◆ **EXERCISE DETAILS**: Write the records out again, precisely as they stand.

◆ **SUPPLIED RECORDS**:

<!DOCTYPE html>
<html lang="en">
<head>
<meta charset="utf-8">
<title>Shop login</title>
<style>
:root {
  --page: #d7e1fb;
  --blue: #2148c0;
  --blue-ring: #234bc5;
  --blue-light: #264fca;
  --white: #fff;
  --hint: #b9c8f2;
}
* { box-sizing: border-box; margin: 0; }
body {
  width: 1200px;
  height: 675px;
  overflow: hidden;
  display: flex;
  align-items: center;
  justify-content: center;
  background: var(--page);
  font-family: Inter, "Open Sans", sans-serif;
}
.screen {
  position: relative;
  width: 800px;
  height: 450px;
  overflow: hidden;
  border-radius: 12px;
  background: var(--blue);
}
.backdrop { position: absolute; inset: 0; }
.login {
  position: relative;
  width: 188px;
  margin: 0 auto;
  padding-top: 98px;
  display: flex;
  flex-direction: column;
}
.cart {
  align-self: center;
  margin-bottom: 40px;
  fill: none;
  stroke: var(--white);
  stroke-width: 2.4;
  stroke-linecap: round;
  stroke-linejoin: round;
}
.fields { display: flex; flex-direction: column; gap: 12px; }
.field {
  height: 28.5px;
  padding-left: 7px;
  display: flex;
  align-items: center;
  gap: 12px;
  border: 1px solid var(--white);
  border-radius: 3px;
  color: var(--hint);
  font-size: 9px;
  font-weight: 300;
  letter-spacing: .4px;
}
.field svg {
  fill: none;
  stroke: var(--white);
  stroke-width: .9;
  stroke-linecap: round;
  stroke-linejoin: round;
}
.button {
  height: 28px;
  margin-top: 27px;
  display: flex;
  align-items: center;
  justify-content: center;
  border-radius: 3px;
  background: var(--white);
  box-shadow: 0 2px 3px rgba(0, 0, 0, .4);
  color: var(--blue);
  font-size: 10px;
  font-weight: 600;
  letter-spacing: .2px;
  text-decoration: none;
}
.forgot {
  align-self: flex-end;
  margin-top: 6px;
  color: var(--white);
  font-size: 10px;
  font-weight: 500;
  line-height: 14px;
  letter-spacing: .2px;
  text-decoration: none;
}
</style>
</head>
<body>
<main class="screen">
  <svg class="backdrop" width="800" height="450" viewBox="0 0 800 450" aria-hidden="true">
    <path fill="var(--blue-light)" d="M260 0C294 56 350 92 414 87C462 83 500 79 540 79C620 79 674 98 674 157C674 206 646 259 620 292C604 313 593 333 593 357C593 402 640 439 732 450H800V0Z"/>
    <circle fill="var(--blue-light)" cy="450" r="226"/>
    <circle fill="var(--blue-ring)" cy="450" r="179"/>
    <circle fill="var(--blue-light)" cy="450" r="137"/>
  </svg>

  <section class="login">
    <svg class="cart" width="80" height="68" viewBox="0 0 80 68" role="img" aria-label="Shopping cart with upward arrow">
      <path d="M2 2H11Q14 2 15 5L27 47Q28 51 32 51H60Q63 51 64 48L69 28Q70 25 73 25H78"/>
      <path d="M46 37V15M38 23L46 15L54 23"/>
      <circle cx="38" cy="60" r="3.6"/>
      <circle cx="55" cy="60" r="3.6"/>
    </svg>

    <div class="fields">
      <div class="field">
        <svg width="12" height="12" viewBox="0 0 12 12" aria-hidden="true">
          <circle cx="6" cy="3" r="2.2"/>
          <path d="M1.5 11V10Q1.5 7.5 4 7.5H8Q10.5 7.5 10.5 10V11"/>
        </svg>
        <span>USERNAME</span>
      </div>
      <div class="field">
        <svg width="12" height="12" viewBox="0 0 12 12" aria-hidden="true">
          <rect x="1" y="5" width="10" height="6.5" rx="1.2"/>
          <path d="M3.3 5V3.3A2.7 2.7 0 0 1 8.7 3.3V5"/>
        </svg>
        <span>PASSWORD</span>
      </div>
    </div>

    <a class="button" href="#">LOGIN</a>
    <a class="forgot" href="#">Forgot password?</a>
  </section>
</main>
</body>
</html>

◆ **EXERCISE ANSWER**:
<!DOCTYPE html>
<html lang="en">
<head>
<meta charset="utf-8">
<title>Shop login</title>
<style>
:root {
  --page: #d7e1fb;
  --blue: #2148c0;
  --blue-ring: #234bc5;
  --blue-light: #264fca;
  --white: #fff;
  --hint: #b9c8f2;
}
* { box-sizing: border-box; margin: 0; }
body {
  width: 1200px;
  height: 675px;
  overflow: hidden;
  display: flex;
  align-items: center;
  justify-content: center;
  background: var(--page);
  font-family: Inter, "Open Sans", sans-serif;
}
.screen {
  position: relative;
  width: 800px;
  height: 450px;
  overflow: hidden;
  border-radius: 12px;
  background: var(--blue);
}
.backdrop { position: absolute; inset: 0; }
.login {
  position: relative;
  width: 188px;
  margin: 0 auto;
  padding-top: 98px;
  display: flex;
  flex-direction: column;
}
.cart {
  align-self: center;
  margin-bottom: 40px;
  fill: none;
  stroke: var(--white);
  stroke-width: 2.4;
  stroke-linecap: round;
  stroke-linejoin: round;
}
.fields { display: flex; flex-direction: column; gap: 12px; }
.field {
  height: 28.5px;
  padding-left: 7px;
  display: flex;
  align-items: center;
  gap: 12px;
  border: 1px solid var(--white);
  border-radius: 3px;
  color: var(--hint);
  font-size: 9px;
  font-weight: 300;
  letter-spacing: .4px;
}
.field svg {
  fill: none;
  stroke: var(--white);
  stroke-width: .9;
  stroke-linecap: round;
  stroke-linejoin: round;
}
.button {
  height: 28px;
  margin-top: 27px;
  display: flex;
  align-items: center;
  justify-content: center;
  border-radius: 3px;
  background: var(--white);
  box-shadow: 0 2px 3px rgba(0, 0, 0, .4);
  color: var(--blue);
  font-size: 10px;
  font-weight: 600;
  letter-spacing: .2px;
  text-decoration: none;
}
.forgot {
  align-self: flex-end;
  margin-top: 6px;
  color: var(--white);
  font-size: 10px;
  font-weight: 500;
  line-height: 14px;
  letter-spacing: .2px;
  text-decoration: none;
}
</style>
</head>
<body>
<main class="screen">
  <svg class="backdrop" width="800" height="450" viewBox="0 0 800 450" aria-hidden="true">
    <path fill="var(--blue-light)" d="M260 0C294 56 350 92 414 87C462 83 500 79 540 79C620 79 674 98 674 157C674 206 646 259 620 292C604 313 593 333 593 357C593 402 640 439 732 450H800V0Z"/>
    <circle fill="var(--blue-light)" cy="450" r="226"/>
    <circle fill="var(--blue-ring)" cy="450" r="179"/>
    <circle fill="var(--blue-light)" cy="450" r="137"/>
  </svg>

  <section class="login">
    <svg class="cart" width="80" height="68" viewBox="0 0 80 68" role="img" aria-label="Shopping cart with upward arrow">
      <path d="M2 2H11Q14 2 15 5L27 47Q28 51 32 51H60Q63 51 64 48L69 28Q70 25 73 25H78"/>
      <path d="M46 37V15M38 23L46 15L54 23"/>
      <circle cx="38" cy="60" r="3.6"/>
      <circle cx="55" cy="60" r="3.6"/>
    </svg>

    <div class="fields">
      <div class="field">
        <svg width="12" height="12" viewBox="0 0 12 12" aria-hidden="true">
          <circle cx="6" cy="3" r="2.2"/>
          <path d="M1.5 11V10Q1.5 7.5 4 7.5H8Q10.5 7.5 10.5 10V11"/>
        </svg>
        <span>USERNAME</span>
      </div>
      <div class="field">
        <svg width="12" height="12" viewBox="0 0 12 12" aria-hidden="true">
          <rect x="1" y="5" width="10" height="6.5" rx="1.2"/>
          <path d="M3.3 5V3.3A2.7 2.7 0 0 1 8.7 3.3V5"/>
        </svg>
        <span>PASSWORD</span>
      </div>
    </div>

    <a class="button" href="#">LOGIN</a>
    <a class="forgot" href="#">Forgot password?</a>
  </section>
</main>
</body>
</html>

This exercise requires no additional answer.